The story of the events at Corfe Castle on March 18th AD 978 is confirmed by the examination of King Edward’s bones after they were discovered during excavations at Shaftesbury Abbey. On the left side both leg and arm were broken in two places and the neck, right arm, hip and leg were fractured, these injuries being consistent with the assault on Edward, his escape, fall from the saddle, and being dragged some distance by his horse.

The Shaftesbury Byzant

The Shaftesbury Byzant

The Shaftesbury Byzant

The Shaftesbury Byzant

The military significance of Shaston would not have been lost on Alfred the Great when he built the town in 880 AD; perched on a hilltop 700 feet above the plain approaching enemies could be seen while they were still miles away. There was, however, one major drawback: Shaston had no natural water supply.

Alfred was king of Wessex from 871 to 899 but no record exists of how this problem was overcome in the early days of the town. The existing wells were not adequate for the task and the sandstone rock being very porous possibly rainwater would have been collected and stored. Shaston’s demand for water increased as it grew in importance and became a place of pilgrimage attracting medieval tourists from far and wide. At some point the Corporation came to an agreement with the Lord of the Manor of Gillingham to draw water from the springs at Enmore Green, and carting water up to the town became a source of employment for many people.

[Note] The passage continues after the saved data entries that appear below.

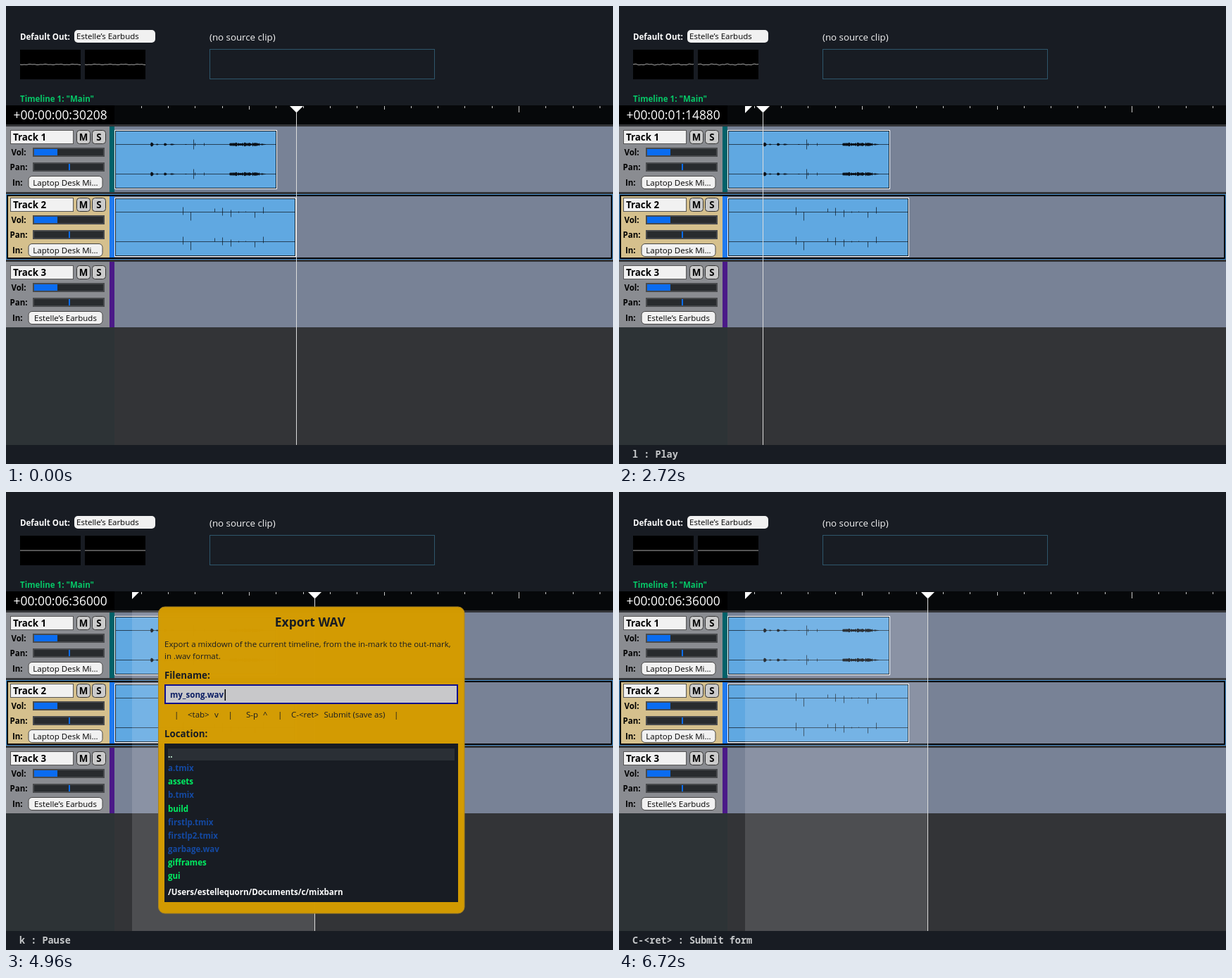
Recreate the animation shown at these times as an HTML page. Size 862x650 px, loop 8160 ms.

```html
<!DOCTYPE html>
<html lang="en">
<head>
<meta charset="utf-8">
<title>Audio timeline</title>
<style>
  html, body { margin: 0; width: 100%; height: 100%; overflow: hidden; background: #181c23; }
  svg { display: block; width: 100%; height: 100%; }
  text { font-family: "Open Sans", "Noto Sans", sans-serif; font-size: 11.5px; white-space: pre; }
  .b { font-weight: 700; }
  .m { font-size: 13.3px; }
  .l { font-size: 17.4px; }
  .key { font: 700 13.5px "Noto Sans Mono", "DejaVu Sans Mono", monospace; }
</style>
</head>
<body>
<svg id="stage" viewBox="0 0 862 650" xmlns="http://www.w3.org/2000/svg"></svg>
<script>
const LOOP = 8160, STEP = 160, ZERO = 154, SECOND = 38.3, RATE = 48000;
const BG = '#181c23', NAVY = '#10108c', BLUE = '#0a6cf0', GREEN = '#00ee62', FILE = '#1449a2';
const OUT = 'Estelle’s Earbuds', MIC = 'Laptop Desk Mi...';
const HOME = '/Users/estellequorn/Documents';
const stage = document.getElementById('stage');

function add(tag, attrs, parent = stage) {
  const el = document.createElementNS('http://www.w3.org/2000/svg', tag);
  for (const name in attrs) el.setAttribute(name, attrs[name]);
  return parent.appendChild(el);
}
const group = parent => add('g', {}, parent);
const rect = (x, y, width, height, fill, more = {}, parent) =>
  add('rect', { x, y, width, height, fill, ...more }, parent);
const path = (d, more, parent) => add('path', { d, fill: 'none', ...more }, parent);
function label(str, x, y, cls = '', fill = '#000', parent, anchor = 'start') {
  const el = add('text', { x, y, class: cls, fill, 'text-anchor': anchor }, parent);
  el.textContent = str;
  return el;
}
const show = (el, on) => el.setAttribute('visibility', on ? 'visible' : 'hidden');

// Header
label('Default Out:', 20, 48, 'b', '#fff');
rect(97, 34, 115, 18, '#f1f1f1', { rx: 5 });
label(OUT, 100, 47);
label('(no source clip)', 289, 49, 'm', '#f4f4f4');
rect(289.5, 61.5, 319, 42, 'none', { stroke: '#2e566b' });
const meters = [20, 112].map(x => {
  rect(x, 62, 86, 42, '#000');
  return { x, line: path('', { stroke: '#a8a8a8' }) };
});
label('Timeline 1: "Main"', 20, 136, 'b', '#06c767');

// Timeline backdrop and ruler
rect(0, 141, 862, 482, '#333437');
rect(0, 456, 154, 167, '#2d3336');
rect(0, 141, 862, 27, '#06080a');
rect(0, 141, 154, 27, '#000');
for (let i = 1; i < 19; i++) {
  const len = i % 15 === 0 ? 9 : i % 5 === 0 ? 5 : 3;
  rect(Math.floor(ZERO + i * SECOND), 142, 1, len, '#c8c8c8');
}
const clock = label('', 10.5, 161, 'l', '#fff');

let track;
function toggle(char, x) {
  rect(x + .5, 176.5, 19, 19, '#cbcbcb', { rx: 4, stroke: '#333' }, track);
  label(char, x + 10, 191, 'b m', '#000', track, 'middle');
}
function slider(name, y, x, width) {
  label(name, 18, y + 10.5, 'b', '#000', track, 'middle');
  rect(39, y + 1, 100, 11, '#282b2e', { stroke: '#484a4d', 'stroke-width': 2 }, track);
  rect(x, y + 2, width, 9, BLUE, {}, track);
}
function addTrack(i, panel, bar, input) {
  track = add('g', { transform: `translate(0 ${i * 96})` });
  rect(0, 171, 862, 93, '#788296', {}, track);
  rect(0, 171, 147, 93, panel, {}, track);
  rect(147, 171, 7, 93, bar, {}, track);
  rect(6.5, 176.5, 89, 19, '#f1f1f1', { stroke: '#555' }, track);
  label('Track ' + (i + 1), 10, 191, 'b m', '#000', track);
  toggle('M', 100);
  toggle('S', 122);
  slider('Vol:', 201, 40, 33);
  slider('Pan:', 222, 89, 2);
  label('In:', 16.3, 255, 'b', '#000', track, 'middle');
  rect(32, 241.5, 105, 18, '#f1f1f1', { rx: 5, stroke: '#444' }, track);
  label(input, 84.5, 255, '', '#000', track, 'middle');
}
addTrack(0, '#8a8c91', '#006169', MIC);
addTrack(1, '#d5c08d', '#2079ee', MIC);
addTrack(2, '#8a8c91', '#4b1a88', OUT);

// Selection frame of the second track
rect(.5, 267.5, 861, 92, 'none', { stroke: '#4a93d0' });
rect(2, 269, 858, 89, 'none', { stroke: '#000', 'stroke-width': 2 });

function clip(y, width) {
  rect(154.5, y + .5, width, 83, 'none', { stroke: '#fff' });
  rect(155.5, y + 1.5, width - 2, 81, '#60a8e1', { stroke: '#15202a' });
}
clip(176, 230);
clip(272, 257);

// Blobs are [start, end, height]; spikes are [x, up, down]
const blobs = [[205, 210, 4], [213, 217, 1.3], [224, 229, 2.8], [233, 240, 1.2], [254, 257, .8]];
const spikes = [[266.5, 7, 7], [268.5, 2, 2], [281.5, 2, 2]];
const taps = [[251.5, 7, 4], [262.5, 0, 12], [296.5, 5, 0], [307.5, 6, 5], [319.5, 3, 7],
  [330.5, 1, 1], [340.5, 1, 0], [353.5, 0, 8], [365.5, 7, 2]];
const bars = (list, y) => list.map(([x, up, down]) => `M${x} ${y - up}V${y + down}`).join('');
const INK = '#0b1118', THIN = { stroke: INK, 'stroke-opacity': .68 };

for (const y of [196.5, 238.5]) {
  path(`M156 ${y}H384`, THIN);
  for (const [a, b, h] of blobs)
    path(`M${a} ${y}Q${a + 1} ${y - h * 1.5} ${b} ${y}Q${a + 1} ${y + h * 1.5} ${a} ${y}`, { fill: INK });
  path(bars(spikes, y), THIN);
  let buzz = '';
  for (let x = 317.5; x < 369; x++) {
    const h = Math.min(1, (x - 315) / 3, (372 - x) / 18) * (1.9 + .8 * Math.sin(x * x));
    buzz += `M${x} ${y - h}V${y + h}`;
  }
  path(buzz, { stroke: INK });
}
for (const y of [292.5, 334.5]) {
  path(`M156 ${y}H411`, THIN);
  path(bars(taps, y), THIN);
}

// Marks, shaded range, playhead
const range = rect(179, 168, 260, 455, '#fff', { opacity: .13 });
const inMark = path('M179 142H189L179 152Z', { fill: '#fff' });
const head = group();
path('M-9.5 142H9.5L0 151.5Z', { fill: '#fff' }, head);
path('M0 150V623', { stroke: '#dcdcdc' }, head);

const hint = label('', 19, 641, 'key', '#c6c8ca');

// Export dialog
const dialog = group();
rect(216.5, 163, 434.5, 435, '#d59c00', { rx: 9, stroke: '#a9831f', 'fill-opacity': .985 }, dialog);
const say = (str, x, y, cls, fill = BG, anchor) => label(str, x, y, cls, fill, dialog, anchor);
say('Export WAV', 432, 190.5, 'b l', BG, 'middle');
say('Export a mixdown of the current timeline, from the in-mark to the out-mark,', 225, 219.5);
say('in .wav format.', 225, 236.5);
say('Filename:', 225, 265, 'b m');
rect(225, 273, 417, 28, '#c8c8ca', {}, dialog);
const nameFocus = group(dialog);
rect(226, 274, 415, 26, 'none', { stroke: NAVY, 'stroke-width': 2 }, nameFocus);
rect(310.5, 280, 1.5, 16, '#000', {}, nameFocus);
say('my_song.wav', 233, 292, 'b', '#0b1d63');
for (const x of [239, 315.5, 386, 551]) say('|', x, 320);
[['<tab>', 258], ['v', 296], ['S-p', 341], ['^', 365], ['C-<ret>', 405], ['Submit (save as)', 451.5]]
  .forEach(([str, x]) => say(str, x, 320));
say('Location:', 225, 348, 'b m');
rect(225, 357, 417, 225, BG, {}, dialog);
const listFocus = rect(226, 358, 415, 223, 'none', { stroke: NAVY, 'stroke-width': 2 }, dialog);
rect(230, 364, 407, 17, '#2a2f35', {}, dialog);
const rows = Array.from({ length: 10 }, (_, i) => say('', 230, 377 + i * 19.15, 'b'));
const place = say('', 230, 571.5, 'b', '#fff');

const folders = [
  { path: HOME + '/c/mixbarn',
    items: 'a.tmix assets b.tmix build firstlp.tmix firstlp2.tmix garbage.wav gifframes gui' },
  { path: HOME + '/c',
    items: 'basics drawing exercises lists mixbarn parser sketches sorting tests' },
  { path: HOME,
    items: 'Lp Loops velorian_lux ways_to_market backup_auth bashtests c tilesums estelle-quorn.test' }
];
function openFolder(folder) {
  ['..', ...folder.items.split(' ')].forEach((name, i) => {
    rows[i].textContent = name;
    rows[i].setAttribute('fill', i === 0 ? '#c9f5d8' : /\.(tmix|wav)$/.test(name) ? FILE : GREEN);
  });
  place.textContent = folder.path;
}

// Start times of the key hints
const hints = [[0, ''], [320, 'j : Rewind'], [2080, 'k : Pause'], [2560, 'l : Play'], [4160, 'k : Pause'],
  [5280, '<tab> : Go to next item'], [5600, '<ret> : Select item'], [6720, 'C-<ret> : Submit form']];
const current = (table, t) => table.filter(([start]) => start <= t).pop()[1];

// Playhead position in seconds; speeds are per millisecond of the loop
const START = 6.75933, MARK = .63, LEFT = 30208 / RATE, REWIND = .677 / STEP, PLAY = .68 / STEP;
function position(t) {
  if (t < 2080) return START - Math.max(0, t - 640) * REWIND;
  return MARK + Math.min(Math.max(0, t - 2560), 1600) * PLAY;
}
function shownTime(t) {
  if (t < 640 || (t >= 2080 && t < 2560)) return LEFT;
  return t >= 4000 ? 6.75 : position(t);
}
function timecode(sec) {
  const n = Math.round(sec * RATE);
  const pad = (v, len) => String(v).padStart(len, '0');
  return '+00:00:' + pad(Math.floor(n / RATE), 2) + ':' + pad(n % RATE, 5);
}
function level(t) {
  if (t >= 4160) return 0;
  const p = position(t);
  if (t < 640) return .6;
  return p > 4.3 && p < 5.6 ? 2.4 : Math.abs(p - 1.31) < .3 ? 1 : .35;
}
function drawMeters(t) {
  const amp = level(t), seed = t / STEP;
  for (const { x, line } of meters) {
    let d = '';
    for (let i = 0; i <= 86; i += 2) {
      const y = 83 + amp * (Math.sin(i * .31 + seed) * .55 + Math.sin(i * .83 + seed * 2.3) * .45);
      d += (i ? 'L' : 'M') + (x + i) + ' ' + y.toFixed(2);
    }
    line.setAttribute('d', d);
  }
}

function render(t) {
  const x = Math.floor(ZERO + position(t) * SECOND) + .5;
  head.setAttribute('transform', `translate(${x} 0)`);
  clock.textContent = timecode(shownTime(t));
  hint.textContent = current(hints, t);
  drawMeters(t);
  show(inMark, t >= 2080);
  show(range, t >= 4160);
  const open = t >= 4960 && t < 6720;
  show(dialog, open);
  show(nameFocus, open && t < 5280);
  show(listFocus, open && t >= 5280);
  openFolder(folders[t < 5600 ? 0 : t < 5920 ? 1 : 2]);
}

const began = performance.now();
let last = -1;
function tick() {
  const t = Math.floor((performance.now() - began) % LOOP / STEP) * STEP;
  if (t !== last) render(last = t);
  requestAnimationFrame(tick);
}
tick();
</script>
</body>
</html>
```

Records dating back to 1518 tell how it was the custom on the Sunday after Holy Roode Day in May for the Mayor and Burgesses to lead the people of every parish within the borough of Shaston down to Enmore Green at one o’clock in the afternoon. There followed an hour of dancing led by a couple married during the year who were born and had lived all their days in the borough of Shaston.

At 2 o’clock the dancing ceased and the serious business of the afternoon got under way. Shaston’s greatest treasure in those days was its prize Besom, the Byzant. Made by a craftsman the Byzant looked somewhat like an umbrella gilded and mounted on a tall pedestal and decorated in the style of a May garland with valuable jewels lent for the occasion by some of Shaston’s better off citizens.

The precious Byzant was offered by the Mayor to the Lord of the Manor of Gillingham who accepted it as payment for the right to draw water from the spring. So valuable was the Byzant to the people of Shaston they had no intention of giving it away even for the right to draw water and they would take with them gifts with which to buy it back.

Tradition has it that the Mayor presented the Lord of the Manor with a pair of white gloves, two wheaten loaves, a calf’s head and a gallon of ale all for his own use. The Lord of the Manor would then hand the treasured Byzant back to the Mayor and invite him and all the people of Shaston to stay awhile. There followed a further hour of dancing before the Mayor and Burgesses led a procession of townsfolk back up Tout Hill to the town where the rest of the day was spent dancing and making merry.

After over four hundred years the ceremony ceased in May 1830, a time when many of the townsfolk were living in poverty and it was felt the considerable cost of staging the ceremony, with large sums being spent on feasting and drinking could not be justified. The minutes of a meeting on the 3rd of May 1830 read, “The Corporation resolved to approach Lord Grosvenor to dispense with the ceremony.” Lord Grosvenor (created Marquess of Westminster in 1831) was then the Lord of the Manor of Gillingham and he agreed to abolish the ceremony but he kept the borough’s Byzant.

The ceremony was briefly re-introduced in 1972 and by all accounts was an attraction that was a great success.

The Byzant found its way back to Shaston (nowadays known as Shaftesbury) in 1924 after the death of Lady Theodora Guest, daughter of the 2nd Marquess of Westminster. Her daughter, Miss Augusta Guest, presented it to the Shaftesbury Town Council. For many years it resided in the Mayor’s parlour but more recently its home has been the Shaftesbury Town Museum where it is on permanent display.